What is required
What is needed is an exact copy of the records, with the images left out.

Document images with source code
******
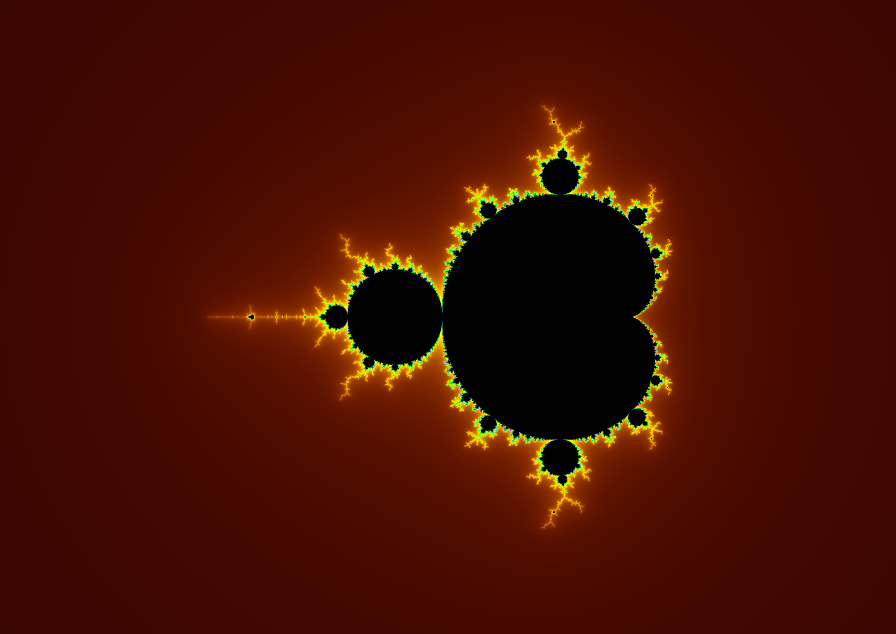
A Shadertoy shader for this background:

```glsl
// Mandelbrot set in black on a dark red field, drawn by smooth escape time.
// Both hue and brightness rise with the escape count: deep red far away,
// orange glow and yellow filaments near the border, green and blue at the rim.

#define VIEW_CENTER vec2(-0.72, 0.0)
#define VIEW_HEIGHT 3.36
#define MAX_STEPS 200
#define BAILOUT 256.0
#define COUNT_OFFSET 3.0
#define HUE_PER_STEP 0.005
#define BASE_VALUE 0.10
#define VALUE_PER_STEP 0.039
#define SAMPLES 2

// Pure saturated hue (0 to 1 around the wheel)
vec3 hueColor(float hue) {
    vec3 wheel = abs(fract(hue + vec3(0.0, 2.0, 1.0) / 3.0) * 6.0 - 3.0);
    return clamp(wheel - 1.0, 0.0, 1.0);
}

// Closed-form test for the main cardioid and the period-two disc
bool inMainBody(vec2 c) {
    float x = c.x - 0.25;
    float q = x * x + c.y * c.y;
    bool cardioid = q * (q + x) < 0.25 * c.y * c.y;
    vec2 d = c + vec2(1.0, 0.0);
    return cardioid || dot(d, d) < 0.0625;
}

// Continuous escape count, or -1 for points that stay bounded
float escapeCount(vec2 c) {
    if (inMainBody(c)) return -1.0;
    vec2 z = vec2(0.0);
    for (int i = 1; i <= MAX_STEPS; i++) {
        z = vec2(z.x * z.x - z.y * z.y, 2.0 * z.x * z.y) + c;
        float r2 = dot(z, z);
        if (r2 > BAILOUT * BAILOUT) {
            return float(i) - log2(0.5 * log2(r2)) + COUNT_OFFSET;
        }
    }
    return -1.0;
}

vec3 fractalColor(vec2 c) {
    float count = escapeCount(c);
    if (count < 0.0) return vec3(0.0);
    float value = min(BASE_VALUE + VALUE_PER_STEP * count, 1.0);
    return value * hueColor(HUE_PER_STEP * count);
}

void mainImage(out vec4 fragColor, in vec2 fragCoord) {
    // Average a small grid of samples for smooth edges
    vec3 total = vec3(0.0);
    for (int j = 0; j < SAMPLES; j++) {
        for (int i = 0; i < SAMPLES; i++) {
            vec2 jitter = (vec2(i, j) + 0.5) / float(SAMPLES) - 0.5;
            vec2 p = (fragCoord + jitter - 0.5 * iResolution.xy) / iResolution.y;
            total += fractalColor(VIEW_CENTER + VIEW_HEIGHT * p);
        }
    }
    fragColor = vec4(total / float(SAMPLES * SAMPLES), 1.0);
}
```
******
Solution to this exercise
A Shadertoy shader for this background:

```glsl
// Mandelbrot set in black on a dark red field, drawn by smooth escape time.
// Both hue and brightness rise with the escape count: deep red far away,
// orange glow and yellow filaments near the border, green and blue at the rim.

#define VIEW_CENTER vec2(-0.72, 0.0)
#define VIEW_HEIGHT 3.36
#define MAX_STEPS 200
#define BAILOUT 256.0
#define COUNT_OFFSET 3.0
#define HUE_PER_STEP 0.005
#define BASE_VALUE 0.10
#define VALUE_PER_STEP 0.039
#define SAMPLES 2

// Pure saturated hue (0 to 1 around the wheel)
vec3 hueColor(float hue) {
    vec3 wheel = abs(fract(hue + vec3(0.0, 2.0, 1.0) / 3.0) * 6.0 - 3.0);
    return clamp(wheel - 1.0, 0.0, 1.0);
}

// Closed-form test for the main cardioid and the period-two disc
bool inMainBody(vec2 c) {
    float x = c.x - 0.25;
    float q = x * x + c.y * c.y;
    bool cardioid = q * (q + x) < 0.25 * c.y * c.y;
    vec2 d = c + vec2(1.0, 0.0);
    return cardioid || dot(d, d) < 0.0625;
}

// Continuous escape count, or -1 for points that stay bounded
float escapeCount(vec2 c) {
    if (inMainBody(c)) return -1.0;
    vec2 z = vec2(0.0);
    for (int i = 1; i <= MAX_STEPS; i++) {
        z = vec2(z.x * z.x - z.y * z.y, 2.0 * z.x * z.y) + c;
        float r2 = dot(z, z);
        if (r2 > BAILOUT * BAILOUT) {
            return float(i) - log2(0.5 * log2(r2)) + COUNT_OFFSET;
        }
    }
    return -1.0;
}

vec3 fractalColor(vec2 c) {
    float count = escapeCount(c);
    if (count < 0.0) return vec3(0.0);
    float value = min(BASE_VALUE + VALUE_PER_STEP * count, 1.0);
    return value * hueColor(HUE_PER_STEP * count);
}

void mainImage(out vec4 fragColor, in vec2 fragCoord) {
    // Average a small grid of samples for smooth edges
    vec3 total = vec3(0.0);
    for (int j = 0; j < SAMPLES; j++) {
        for (int i = 0; i < SAMPLES; i++) {
            vec2 jitter = (vec2(i, j) + 0.5) / float(SAMPLES) - 0.5;
            vec2 p = (fragCoord + jitter - 0.5 * iResolution.xy) / iResolution.y;
            total += fractalColor(VIEW_CENTER + VIEW_HEIGHT * p);
        }
    }
    fragColor = vec4(total / float(SAMPLES * SAMPLES), 1.0);
}
```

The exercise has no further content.